Data excerpts
______________________________

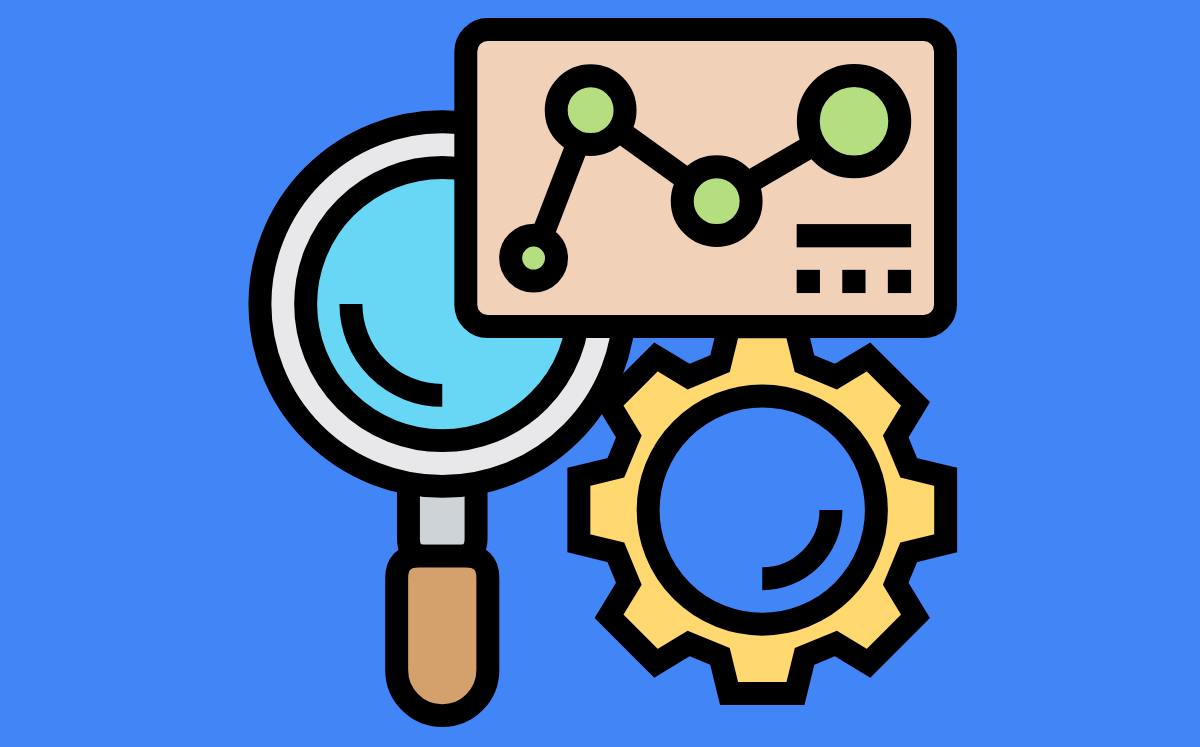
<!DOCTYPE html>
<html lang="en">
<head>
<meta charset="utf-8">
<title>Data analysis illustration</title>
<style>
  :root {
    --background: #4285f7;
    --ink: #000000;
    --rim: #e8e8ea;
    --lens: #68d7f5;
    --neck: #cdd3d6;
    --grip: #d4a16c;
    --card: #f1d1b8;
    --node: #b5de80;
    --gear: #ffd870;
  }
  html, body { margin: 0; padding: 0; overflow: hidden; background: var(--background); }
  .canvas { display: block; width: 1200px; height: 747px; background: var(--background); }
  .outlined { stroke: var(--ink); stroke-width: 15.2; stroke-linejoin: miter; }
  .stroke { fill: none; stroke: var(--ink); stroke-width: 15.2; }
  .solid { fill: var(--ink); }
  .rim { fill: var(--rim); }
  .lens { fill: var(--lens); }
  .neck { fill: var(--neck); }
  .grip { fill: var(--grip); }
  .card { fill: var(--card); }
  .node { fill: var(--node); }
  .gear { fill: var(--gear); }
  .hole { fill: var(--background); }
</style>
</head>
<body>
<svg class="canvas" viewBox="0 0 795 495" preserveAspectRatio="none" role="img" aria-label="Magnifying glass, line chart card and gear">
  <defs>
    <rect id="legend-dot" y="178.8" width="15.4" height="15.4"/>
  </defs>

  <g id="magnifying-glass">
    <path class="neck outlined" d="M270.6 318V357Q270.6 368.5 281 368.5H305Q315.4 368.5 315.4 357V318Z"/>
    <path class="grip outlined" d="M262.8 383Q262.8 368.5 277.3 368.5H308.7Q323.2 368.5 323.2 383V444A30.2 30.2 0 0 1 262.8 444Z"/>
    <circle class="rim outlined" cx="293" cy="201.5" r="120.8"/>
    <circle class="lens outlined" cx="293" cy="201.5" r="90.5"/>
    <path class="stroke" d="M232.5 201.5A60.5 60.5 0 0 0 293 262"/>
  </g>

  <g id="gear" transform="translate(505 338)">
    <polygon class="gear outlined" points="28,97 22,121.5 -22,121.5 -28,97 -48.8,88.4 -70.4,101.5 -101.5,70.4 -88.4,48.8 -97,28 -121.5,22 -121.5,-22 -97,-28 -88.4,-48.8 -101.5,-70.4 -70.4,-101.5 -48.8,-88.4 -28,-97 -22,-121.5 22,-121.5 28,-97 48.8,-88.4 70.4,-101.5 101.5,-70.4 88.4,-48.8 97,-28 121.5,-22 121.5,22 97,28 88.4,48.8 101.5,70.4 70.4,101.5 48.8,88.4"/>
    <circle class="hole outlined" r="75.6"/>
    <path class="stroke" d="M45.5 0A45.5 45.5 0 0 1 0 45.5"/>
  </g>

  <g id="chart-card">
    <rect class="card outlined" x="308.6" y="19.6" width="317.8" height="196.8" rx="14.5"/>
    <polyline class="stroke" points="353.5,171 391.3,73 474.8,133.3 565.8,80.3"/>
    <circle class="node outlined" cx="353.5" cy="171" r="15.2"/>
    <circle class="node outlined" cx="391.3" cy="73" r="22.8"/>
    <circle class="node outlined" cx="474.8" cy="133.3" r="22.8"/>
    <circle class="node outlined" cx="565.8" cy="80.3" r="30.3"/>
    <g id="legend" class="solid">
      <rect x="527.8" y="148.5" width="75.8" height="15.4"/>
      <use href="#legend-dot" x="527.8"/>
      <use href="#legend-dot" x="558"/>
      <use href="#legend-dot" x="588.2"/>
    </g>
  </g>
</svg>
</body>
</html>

______________________________

REQUIRED WORK: Please copy each line of the entries in which the word "width" shows up.

TASK ANSWER:
  .canvas { display: block; width: 1200px; height: 747px; background: var(--background); }
  .outlined { stroke: var(--ink); stroke-width: 15.2; stroke-linejoin: miter; }
  .stroke { fill: none; stroke: var(--ink); stroke-width: 15.2; }
    <rect id="legend-dot" y="178.8" width="15.4" height="15.4"/>
    <rect class="card outlined" x="308.6" y="19.6" width="317.8" height="196.8" rx="14.5"/>
      <rect x="527.8" y="148.5" width="75.8" height="15.4"/>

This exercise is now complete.